Our past is never far behind, it takes only an instant to unearth it. It is critical to have in place a plan for coping, and ways to stay focused and not get lost in it. I feel like there would have been times in the past where this type of trigger would have been quite difficult to deal with. Today, I am okay. I will note it, not bury it, and move on.
Not that many months ago I was watching the season finale of Homeland (Showtime). Claire Danes does an exceptional job of playing a bipolar CIA agent. In the last episode, she consents and undergoes ECT. Another bombshell for my brain. I have a lot of unresolved feelings about the ECT process and my feelings are all over the place. In that moment, it felt like my world tilted. I felt sick, I literally couldn’t catch my breath. It really rocked me, and it was worse because I wasn’t prepared. It took a few days but I gradually got over the intrusive thoughts, and the bad dreams. I took something away from that experience. Actually, a couple of things. One was that I needed a way to cope when things like that came up. The other was that, when experiences trigger me like that, it is important to note it. It means that there is something there that needs working on. I know with the Homeland trigger, it is the ECT. Eventually I’ll need to work through it.

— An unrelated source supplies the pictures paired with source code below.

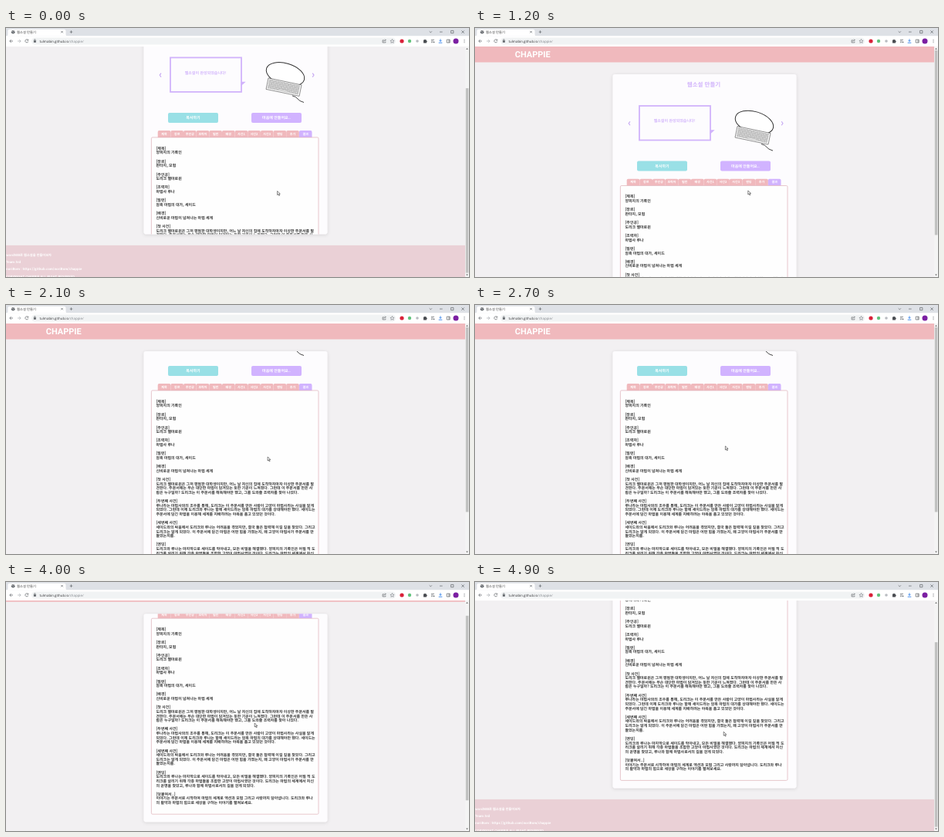
Write an HTML page that moves like this. It is 600 by 323 pixels and loops after 5 s.

```html
<!DOCTYPE html>
<html lang="ko">
<head>
<meta charset="utf-8">
<title>웹소설 만들기</title>
<style>
  html, body { margin: 0; width: 100%; height: 100%; overflow: hidden; background: #f2f0f2; }
  svg { display: block; width: 100vw; height: 100vh; }
  text { font-family: "Noto Sans CJK KR", "Noto Sans CJK", "Noto Sans", sans-serif; text-rendering: geometricPrecision; white-space: pre; }
  .bold { font-weight: 700; }
  .mid { text-anchor: middle; }
  .ui { font-family: "Open Sans", "Noto Sans CJK KR", sans-serif; }
  .line { fill: none; stroke: #5f6368; stroke-width: .7; }
</style>
</head>
<body>
<svg viewBox="0 0 600 323" preserveAspectRatio="none">
  <defs>
    <clipPath id="pageClip"><rect y="24" width="600" height="299"/></clipPath>
    <clipPath id="cardClip"><rect x="178.5" y="60" width="238" height="270" rx="3"/></clipPath>
    <filter id="shadow" x="-10%" y="-10%" width="120%" height="120%">
      <feDropShadow dx="0" dy="1" stdDeviation="2" flood-color="#000" flood-opacity=".12"/>
    </filter>
  </defs>

  <rect width="600" height="323" fill="#f2f0f2"/>

  <g clip-path="url(#pageClip)">
    <g id="page">
      <rect y="24" width="595" height="20.5" fill="#f0b9bd"/>
      <text x="51.7" y="38.2" class="bold" style="font-family:Roboto,sans-serif" font-size="11" fill="#fff">CHAPPIE</text>

      <rect x="178.5" y="60" width="238" height="270" rx="3" fill="#fdfcfe" filter="url(#shadow)"/>
      <g clip-path="url(#cardClip)">
        <g id="content">
          <text x="296.5" y="76.4" class="bold mid" font-size="7.5" fill="#d1b3fb">웹소설 만들기</text>
          <g fill="none" stroke="#c4a5f2" stroke-width="1.1">
            <path d="M201 121.2l-1.8 2.5 1.8 2.5M397.2 121.2l1.8 2.5-1.8 2.5"/>
            <rect x="213" y="101" width="92" height="44.5" stroke="#d1b3fb" stroke-width="1.8"/>
          </g>
          <path d="M304.5 132.3h6.2l-6.2 5.6z" fill="#d1b3fb"/>
          <text x="258.6" y="122.3" class="bold mid" font-size="5" fill="#d1b3fb">웹소설이 완성되었습니다!</text>

          <ellipse cx="362" cy="122.5" rx="25.5" ry="14" transform="rotate(17 362 122.5)" fill="#fff" stroke="#333" stroke-width="1"/>
          <g id="keyboard" transform="matrix(43 9 -3 14.5 340 127.5)"></g>
          <path d="M371 150.5q5 1 7 4t8 4.6" fill="none" stroke="#333" stroke-width=".9"/>

          <rect x="210" y="172.5" width="65" height="13" rx="2" fill="#99e0e6"/>
          <rect x="318" y="172.5" width="65" height="13" rx="2" fill="#d1b3ff"/>
          <g class="bold mid" font-size="5" fill="#fff">
            <text x="242.5" y="180.8">복사하기</text>
            <text x="350.5" y="180.8">마음에 안들어요..</text>
          </g>
          <g id="tabs" class="bold mid" font-size="4"></g>
          <rect x="188.4" y="204.5" width="216.6" height="254" rx="1.5" fill="#fefefe" stroke="#dfb1b8" stroke-width=".7"/>
          <g id="story" class="bold" font-size="4.94" fill="#333"></g>
        </g>
      </g>

      <rect y="344.5" width="595" height="44" fill="#ead0d6"/>
      <g id="footer" class="bold" font-size="4.2" fill="#fff"></g>
    </g>
    <rect x="595" y="24" width="5" height="299" fill="#f4f4f4"/>
    <path d="M596.2 27.7l1.3-1.6 1.3 1.6zM596.2 319.6l1.3 1.6 1.3-1.6z" fill="#606060"/>
    <rect id="thumb" x="595.8" y="29" width="3.6" height="239.5" fill="#c1c1c1"/>
  </g>

  <g id="browser">
    <rect width="600" height="10.5" fill="#dee1e6"/>
    <path d="M0 10.5q2.5 0 2.5-2.5v-4q0-2.3 2.3-2.3h70.4q2.3 0 2.3 2.3v4q0 2.5 2.5 2.5z" fill="#fff"/>
    <rect y="10.3" width="600" height="13.7" fill="#fff"/>
    <rect x="33" y="12.6" width="472" height="9" rx="4.5" fill="#f1f3f4"/>
    <circle cx="9.2" cy="5.2" r="2.3" fill="#5f6368"/>
    <path d="M7.3 4.4l1.8.5.5 1.6M9.2 3.2l1.7 1.4" fill="none" stroke="#fff" stroke-width=".5"/>
    <text x="14" y="6.9" class="ui" font-size="4.3" fill="#444">웹소설 만들기</text>
    <g class="line">
      <path d="M71.3 3.9l2.5 2.5m0-2.5l-2.5 2.5M82.7 5.1h3.6m-1.8-1.8v3.6"/>
      <path d="M548.7 4.3l1.6 1.6 1.6-1.6M562 5.1h3.6M576.6 3.4h3.3v3.3h-3.3zM590.4 3.4l3.4 3.4m0-3.4l-3.4 3.4"/>
      <path d="M9 17H4.8m2-2l-2 2 2 2"/>
      <path d="M15 17h4.2m-2-2l2 2-2 2" stroke="#a8abb0"/>
      <path d="M28.6 15.8a2 2 0 1 0 .2 1.7M28.8 14.6v1.5h-1.5"/>
      <path d="M36.5 16.4v-.8a.9.9 0 0 1 1.8 0v.8"/>
      <path d="M489.7 15.8h-1.6v3.1h3.8v-1.4M489.6 17.6q.3-2 2.6-2m-1-1l1 1-1 1"/>
      <path d="M500.5 14.5l.8 1.7 1.8.2-1.4 1.2.4 1.8-1.6-.9-1.6.9.4-1.8-1.4-1.2 1.8-.2z" stroke-width=".5"/>
      <path d="M550.9 15.3h4.1m-4.1 1.7h2.6m-2.6 1.7h2"/>
      <path d="M571.2 15.1h4v3.9h-4zM574 15.1v3.9"/>
    </g>
    <rect x="35.9" y="16.3" width="3" height="2.5" rx=".3" fill="#5f6368"/>
    <circle cx="554.5" cy="18.3" r=".9" fill="#5f6368"/>
    <text x="43.5" y="18.5" class="ui" font-size="4.4" fill="#303134">tulmabin.github.io<tspan fill="#80868b">/chappie/</tspan></text>
    <circle cx="513" cy="17" r="2.6" fill="#d9223a"/>
    <circle cx="523" cy="17" r="2.2" fill="#62c37d"/>
    <circle cx="533" cy="17" r="1.8" fill="#b9bcc1"/>
    <path d="M541 15.6h1.2a.8.8 0 0 1 1.6 0h1.2v1.2a.8.8 0 0 1 0 1.6v1.2h-4z" fill="#4a4d52"/>
    <path d="M563 14.3v3m-1.5-1.4l1.5 1.5 1.5-1.5M560.7 19.2h4.6" fill="none" stroke="#1a73e8" stroke-width=".8"/>
    <circle cx="583" cy="17" r="3.5" fill="#7b1fa2"/>
    <g fill="#5f6368"><circle cx="594" cy="15.2" r=".5"/><circle cx="594" cy="17" r=".5"/><circle cx="594" cy="18.8" r=".5"/></g>
  </g>

  <path id="cursor" d="M0 0v5l1.2-1.1.9 2 .9-.4-.9-2h1.6z" fill="#fff" stroke="#222" stroke-width=".55"/>
</svg>

<script>
const LOOP = 5000, STEP = 100;
const $ = id => document.getElementById(id);

function add(parent, tag, attrs, text) {
  const el = document.createElementNS('http://www.w3.org/2000/svg', tag);
  for (const key in attrs) el.setAttribute(key, attrs[key]);
  if (text) el.textContent = text;
  parent.append(el);
}

const story = `[제목]
양피지의 기록인

[장르]
판타지, 모험

[주인공]
도리크 벨마로윈

[조력자]
마법사 루나

[빌런]
암흑 마법의 대가, 세이드

[배경]
신비로운 마법이 넘쳐나는 마법 세계

[첫 사건]
도리크 벨마로윈은 그저 평범한 대학생이지만, 어느 날 자신의 집에 도착하자마자 이상한 주문서를 발
견한다. 주문서에는 무슨 대단한 마법이 담겨있는 듯한 기운이 느껴졌다. 그런데 이 주문서를 만든 사
람은 누구일까? 도리크는 이 주문서를 해독해야만 했고, 그를 도와줄 조력자를 찾아 나섰다.

[두번째 사건]
루나라는 마법사와의 조우를 통해, 도리크는 이 주문서를 만든 사람이 고양이 마법사라는 사실을 알게
되었다. 그런데 이제 도리크와 루나는 함께 세이드라는 암흑 마법의 대가를 상대해야만 했다. 세이드는
주문서에 담긴 마법을 이용해 세계를 지배하려는 야욕을 품고 있었던 것이다.

[세번째 사건]
세이드와의 싸움에서 도리크와 루나는 어려움을 겪었지만, 결국 둘은 협력해 이길 길을 찾았다. 그리고
도리크는 알게 되었다. 이 주문서에 담긴 마법은 어떤 힘을 가졌는지, 왜 고양이 마법사가 주문서를 만
들었는지를.

[엔딩]
도리크와 루나는 마지막으로 세이드를 막아내고, 모든 비밀을 해결했다. 양피지의 기록인은 어릴 적 도
리크를 살리기 위해 각종 마법들을 조합한 고양이 마법사였던 것이다. 도리크는 마법의 세계에서 자신
의 운명을 찾았고, 루나와 함께 마법사로서의 길을 걷게 되었다.

[덧붙여서..]
이야기는 주문서로 시작하여 마법의 세계로 액션과 모험 그리고 사랑까지 담아냅니다. 도리크와 루나
의 활약과 마법의 힘으로 세상을 구하는 이야기를 펼쳐보세요.`;

story.split('\n').forEach((line, i) =>
  add($('story'), 'text', { x: 194.5, y: 220.4 + i * 5.625 }, line));

'제목 장르 주인공 조력자 빌런 배경 사건1 사건2 사건3 엔딩 추가 결과'.split(' ').forEach((label, i) => {
  const x = 196.7 + i * 16.65, last = i === 11;
  add($('tabs'), 'path', {
    d: `M${x} 204.5v-7q0-1.8 1.8-1.8h13.05q1.8 0 1.8 1.8v7z`,
    fill: last ? '#d1b3ff' : '#f0b9bd'
  });
  add($('tabs'), 'text', { x: x + 8.3, y: 201.4, fill: '#fff' }, label);
});

['wordNIB로 웹소설을 만들어보자', 'Team 3rd',
 'noriBom : https://github.com/noriBom/chappie',
 'COPYRIGHT CHAPPIE ALL RIGHT RESERVED'].forEach((line, i) =>
  add($('footer'), 'text', { x: 0, y: 358.5 + i * 9.3 }, line));

// The keyboard is built in a unit square and skewed into place.
const hairline = { fill: '#fff', stroke: '#444', 'stroke-width': .6, 'vector-effect': 'non-scaling-stroke' };
add($('keyboard'), 'rect', { width: 1, height: 1, ...hairline });
for (let row = 0; row < 5; row++)
  for (let col = 0; col < 15; col++) {
    if (row === 4 && col > 4 && col < 10) continue;
    add($('keyboard'), 'rect', {
      x: .04 + col * .062, y: .1 + row * .165, width: .045, height: .11,
      ...hairline, fill: '#ddd', stroke: '#777', 'stroke-width': .35
    });
  }
add($('keyboard'), 'rect', { x: .35, y: .76, width: .29, height: .11, ...hairline, 'stroke-width': .35 });

// Keys are [time, ...values]; values ease between neighbouring keys.
const pageKeys = [[0, 62.6], [658, 62.6], [898, 0], [3907, 0], [4147, 62.6]];
const cardKeys = [[0, 0], [1437, 0], [1830, 93.6], [2720, 93.6], [3150, 138.5]];
const cursorKeys = [
  [0, 351.6, 211.6], [200, 351.6, 211.6], [750, 353.8, 211], [1900, 353.8, 211],
  [2300, 324.4, 183], [2700, 324.4, 183], [3200, 322.6, 180], [3800, 322.6, 180],
  [4000, 322.2, 183], [4200, 322.2, 194.3]
];

const ease = u => u < .5 ? 2 * u * u : 1 - 2 * (1 - u) ** 2;

function valuesAt(keys, time) {
  const next = keys.findIndex(key => key[0] > time);
  if (next < 0) return keys[keys.length - 1].slice(1);
  const [start, ...from] = keys[next - 1], [end, ...to] = keys[next];
  const u = ease((time - start) / (end - start));
  return from.map((v, i) => v + (to[i] - v) * u);
}

function move(id, x, y) {
  $(id).setAttribute('transform', `translate(${x} ${y})`);
}

function draw(time) {
  const [pageScroll] = valuesAt(pageKeys, time);
  const [cardScroll] = valuesAt(cardKeys, time);
  move('page', 0, -pageScroll);
  move('content', 0, -cardScroll);
  move('thumb', 0, pageScroll * .785);
  move('cursor', ...valuesAt(cursorKeys, time));
}

const began = performance.now();
function tick() {
  const time = (performance.now() - began) % LOOP;
  draw(Math.floor(time / STEP) * STEP);
  requestAnimationFrame(tick);
}
tick();
</script>
</body>
</html>
```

Triggers are all around us. Each and every day. They can either trip us up, or they can strength us. It is okay to feel upset and to revisit the past. But it is a “visit”, not a stay. In brief visits it is manageable. I can cope with that.